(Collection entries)
══════════

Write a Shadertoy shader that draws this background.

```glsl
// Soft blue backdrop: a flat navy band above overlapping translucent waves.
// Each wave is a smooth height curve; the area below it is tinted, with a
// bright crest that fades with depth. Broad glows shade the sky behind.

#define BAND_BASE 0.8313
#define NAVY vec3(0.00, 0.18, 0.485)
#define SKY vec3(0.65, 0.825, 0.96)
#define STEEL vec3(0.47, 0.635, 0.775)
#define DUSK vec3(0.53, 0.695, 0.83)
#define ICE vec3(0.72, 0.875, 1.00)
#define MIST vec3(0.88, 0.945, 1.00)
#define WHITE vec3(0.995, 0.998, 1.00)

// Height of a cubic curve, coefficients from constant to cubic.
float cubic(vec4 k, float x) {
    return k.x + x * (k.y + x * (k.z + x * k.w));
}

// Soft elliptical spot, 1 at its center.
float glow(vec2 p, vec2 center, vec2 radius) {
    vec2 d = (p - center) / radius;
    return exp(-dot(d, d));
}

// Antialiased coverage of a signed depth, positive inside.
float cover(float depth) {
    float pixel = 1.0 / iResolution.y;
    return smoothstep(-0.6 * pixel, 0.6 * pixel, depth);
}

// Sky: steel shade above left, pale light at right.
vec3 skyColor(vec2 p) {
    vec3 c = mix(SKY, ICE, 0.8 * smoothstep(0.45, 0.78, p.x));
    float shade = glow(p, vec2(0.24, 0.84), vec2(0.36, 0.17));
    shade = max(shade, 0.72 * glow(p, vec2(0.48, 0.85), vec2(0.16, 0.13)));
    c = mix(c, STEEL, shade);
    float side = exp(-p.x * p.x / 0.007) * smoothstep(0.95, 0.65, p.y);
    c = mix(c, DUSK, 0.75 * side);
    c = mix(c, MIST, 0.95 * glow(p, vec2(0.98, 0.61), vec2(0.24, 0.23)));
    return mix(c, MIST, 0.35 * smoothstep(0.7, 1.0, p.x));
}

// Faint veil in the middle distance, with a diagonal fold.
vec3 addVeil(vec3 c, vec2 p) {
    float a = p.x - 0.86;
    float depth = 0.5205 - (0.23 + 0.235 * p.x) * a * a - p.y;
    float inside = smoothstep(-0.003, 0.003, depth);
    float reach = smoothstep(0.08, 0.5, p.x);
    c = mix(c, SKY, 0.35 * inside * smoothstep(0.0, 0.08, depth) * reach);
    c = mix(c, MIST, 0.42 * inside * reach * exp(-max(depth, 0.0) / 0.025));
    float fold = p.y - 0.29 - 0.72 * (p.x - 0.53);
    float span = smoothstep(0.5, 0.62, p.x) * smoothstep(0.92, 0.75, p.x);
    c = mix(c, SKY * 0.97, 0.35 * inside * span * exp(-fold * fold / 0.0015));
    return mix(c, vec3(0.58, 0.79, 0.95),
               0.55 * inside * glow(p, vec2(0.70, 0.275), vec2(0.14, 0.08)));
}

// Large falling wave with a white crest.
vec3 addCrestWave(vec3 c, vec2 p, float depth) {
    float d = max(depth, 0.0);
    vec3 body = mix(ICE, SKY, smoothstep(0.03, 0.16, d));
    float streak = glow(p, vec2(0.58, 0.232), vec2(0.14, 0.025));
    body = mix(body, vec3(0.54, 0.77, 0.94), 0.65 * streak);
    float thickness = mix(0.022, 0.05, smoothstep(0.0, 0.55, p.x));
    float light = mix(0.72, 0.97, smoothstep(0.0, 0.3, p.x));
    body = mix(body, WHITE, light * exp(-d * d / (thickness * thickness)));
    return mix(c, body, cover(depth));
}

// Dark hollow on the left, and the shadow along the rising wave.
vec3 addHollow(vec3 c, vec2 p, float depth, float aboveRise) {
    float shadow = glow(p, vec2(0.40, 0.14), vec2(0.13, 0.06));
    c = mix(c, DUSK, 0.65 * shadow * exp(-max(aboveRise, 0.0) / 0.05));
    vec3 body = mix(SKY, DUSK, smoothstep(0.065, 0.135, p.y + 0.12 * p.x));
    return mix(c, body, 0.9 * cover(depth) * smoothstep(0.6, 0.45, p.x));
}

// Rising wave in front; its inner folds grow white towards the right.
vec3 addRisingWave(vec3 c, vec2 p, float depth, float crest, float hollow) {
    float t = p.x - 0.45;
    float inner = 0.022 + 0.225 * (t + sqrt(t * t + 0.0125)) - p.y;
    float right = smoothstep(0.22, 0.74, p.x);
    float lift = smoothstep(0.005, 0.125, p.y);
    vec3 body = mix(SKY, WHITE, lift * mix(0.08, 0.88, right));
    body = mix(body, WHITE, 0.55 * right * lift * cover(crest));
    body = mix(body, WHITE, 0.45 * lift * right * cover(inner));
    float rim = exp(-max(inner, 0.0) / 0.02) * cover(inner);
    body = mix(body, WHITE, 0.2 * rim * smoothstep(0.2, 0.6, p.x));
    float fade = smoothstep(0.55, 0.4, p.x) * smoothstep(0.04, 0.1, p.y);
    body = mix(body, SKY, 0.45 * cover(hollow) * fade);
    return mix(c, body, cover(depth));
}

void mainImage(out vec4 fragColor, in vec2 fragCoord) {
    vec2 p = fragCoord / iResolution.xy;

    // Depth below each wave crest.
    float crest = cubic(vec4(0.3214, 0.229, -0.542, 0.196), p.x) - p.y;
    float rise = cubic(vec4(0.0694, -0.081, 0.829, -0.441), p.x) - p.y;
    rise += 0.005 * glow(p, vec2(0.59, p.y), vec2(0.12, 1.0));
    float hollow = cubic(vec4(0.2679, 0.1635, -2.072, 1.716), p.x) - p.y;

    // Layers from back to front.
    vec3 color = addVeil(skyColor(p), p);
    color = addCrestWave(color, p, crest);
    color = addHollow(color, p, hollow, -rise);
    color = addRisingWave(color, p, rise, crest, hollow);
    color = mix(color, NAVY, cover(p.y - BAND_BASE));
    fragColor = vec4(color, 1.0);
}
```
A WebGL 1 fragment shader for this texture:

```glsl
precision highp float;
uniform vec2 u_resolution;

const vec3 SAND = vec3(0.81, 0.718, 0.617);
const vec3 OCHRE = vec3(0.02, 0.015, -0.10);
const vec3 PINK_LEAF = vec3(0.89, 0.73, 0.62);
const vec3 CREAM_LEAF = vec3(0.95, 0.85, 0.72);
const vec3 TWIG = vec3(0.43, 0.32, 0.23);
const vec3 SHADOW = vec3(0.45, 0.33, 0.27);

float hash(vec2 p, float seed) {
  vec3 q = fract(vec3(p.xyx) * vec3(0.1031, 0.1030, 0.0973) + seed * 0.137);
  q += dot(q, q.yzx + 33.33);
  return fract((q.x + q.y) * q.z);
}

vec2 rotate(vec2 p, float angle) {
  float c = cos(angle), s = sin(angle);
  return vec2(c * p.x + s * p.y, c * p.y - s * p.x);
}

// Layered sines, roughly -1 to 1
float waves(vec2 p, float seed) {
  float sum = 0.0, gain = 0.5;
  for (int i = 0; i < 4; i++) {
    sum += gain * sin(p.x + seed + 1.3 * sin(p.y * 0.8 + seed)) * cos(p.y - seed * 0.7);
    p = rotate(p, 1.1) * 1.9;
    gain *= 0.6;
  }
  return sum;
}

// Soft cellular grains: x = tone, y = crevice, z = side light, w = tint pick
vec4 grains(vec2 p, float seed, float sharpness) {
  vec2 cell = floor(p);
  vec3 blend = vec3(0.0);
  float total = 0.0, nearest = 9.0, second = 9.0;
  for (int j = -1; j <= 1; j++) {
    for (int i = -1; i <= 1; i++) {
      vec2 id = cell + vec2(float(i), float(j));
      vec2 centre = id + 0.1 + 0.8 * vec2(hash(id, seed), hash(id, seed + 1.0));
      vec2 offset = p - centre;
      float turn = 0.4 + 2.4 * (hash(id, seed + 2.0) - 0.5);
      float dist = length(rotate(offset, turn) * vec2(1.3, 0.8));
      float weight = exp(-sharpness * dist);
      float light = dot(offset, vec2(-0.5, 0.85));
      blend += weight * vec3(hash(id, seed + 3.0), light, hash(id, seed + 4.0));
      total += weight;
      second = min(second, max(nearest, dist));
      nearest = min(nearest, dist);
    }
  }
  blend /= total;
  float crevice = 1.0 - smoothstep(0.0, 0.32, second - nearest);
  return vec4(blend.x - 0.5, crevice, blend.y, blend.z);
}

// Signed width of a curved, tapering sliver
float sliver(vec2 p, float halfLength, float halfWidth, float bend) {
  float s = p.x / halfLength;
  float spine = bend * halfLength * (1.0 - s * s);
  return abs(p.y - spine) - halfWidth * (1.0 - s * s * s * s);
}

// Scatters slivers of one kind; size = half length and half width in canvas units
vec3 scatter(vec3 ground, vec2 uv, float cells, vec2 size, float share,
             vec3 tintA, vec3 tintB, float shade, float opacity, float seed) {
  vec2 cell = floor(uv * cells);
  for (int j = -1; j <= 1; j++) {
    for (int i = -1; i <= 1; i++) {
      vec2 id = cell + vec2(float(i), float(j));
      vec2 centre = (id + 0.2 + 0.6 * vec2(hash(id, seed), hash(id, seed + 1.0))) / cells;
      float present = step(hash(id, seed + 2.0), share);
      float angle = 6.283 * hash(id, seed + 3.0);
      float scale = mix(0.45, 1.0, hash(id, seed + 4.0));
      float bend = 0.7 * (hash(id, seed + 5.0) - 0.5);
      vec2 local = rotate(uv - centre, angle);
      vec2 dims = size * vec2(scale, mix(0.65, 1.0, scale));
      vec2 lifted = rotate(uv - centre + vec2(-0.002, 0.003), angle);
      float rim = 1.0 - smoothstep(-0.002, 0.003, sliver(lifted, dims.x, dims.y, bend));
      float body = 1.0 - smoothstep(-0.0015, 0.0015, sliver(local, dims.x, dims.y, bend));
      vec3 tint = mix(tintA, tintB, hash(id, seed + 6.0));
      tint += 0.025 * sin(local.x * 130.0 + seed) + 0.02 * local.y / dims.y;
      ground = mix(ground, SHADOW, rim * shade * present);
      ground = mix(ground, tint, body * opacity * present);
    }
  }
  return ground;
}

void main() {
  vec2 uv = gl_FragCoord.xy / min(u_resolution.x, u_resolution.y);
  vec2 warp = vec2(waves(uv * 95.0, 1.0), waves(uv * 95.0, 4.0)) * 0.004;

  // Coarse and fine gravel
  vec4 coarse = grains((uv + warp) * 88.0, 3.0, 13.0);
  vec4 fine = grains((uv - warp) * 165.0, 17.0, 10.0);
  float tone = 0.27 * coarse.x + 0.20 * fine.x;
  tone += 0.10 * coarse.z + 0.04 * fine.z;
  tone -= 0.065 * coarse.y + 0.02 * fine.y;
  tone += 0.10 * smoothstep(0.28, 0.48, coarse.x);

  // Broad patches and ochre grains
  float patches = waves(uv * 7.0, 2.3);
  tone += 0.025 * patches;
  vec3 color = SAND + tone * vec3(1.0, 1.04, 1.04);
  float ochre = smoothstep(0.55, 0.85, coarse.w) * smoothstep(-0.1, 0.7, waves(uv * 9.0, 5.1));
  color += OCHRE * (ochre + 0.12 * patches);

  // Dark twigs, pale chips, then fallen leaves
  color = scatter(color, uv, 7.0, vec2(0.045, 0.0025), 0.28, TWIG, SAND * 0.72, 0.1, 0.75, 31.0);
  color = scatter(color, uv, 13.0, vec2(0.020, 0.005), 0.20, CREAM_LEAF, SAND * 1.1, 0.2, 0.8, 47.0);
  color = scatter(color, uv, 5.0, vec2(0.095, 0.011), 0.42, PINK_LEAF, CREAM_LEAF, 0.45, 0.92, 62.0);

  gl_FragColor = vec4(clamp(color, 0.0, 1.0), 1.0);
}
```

══════════

• **TO DO**:
Throughout the records, the word "tone" shows up on certain lines. Report how many lines, with only the number.

• **RESPONSE**:
7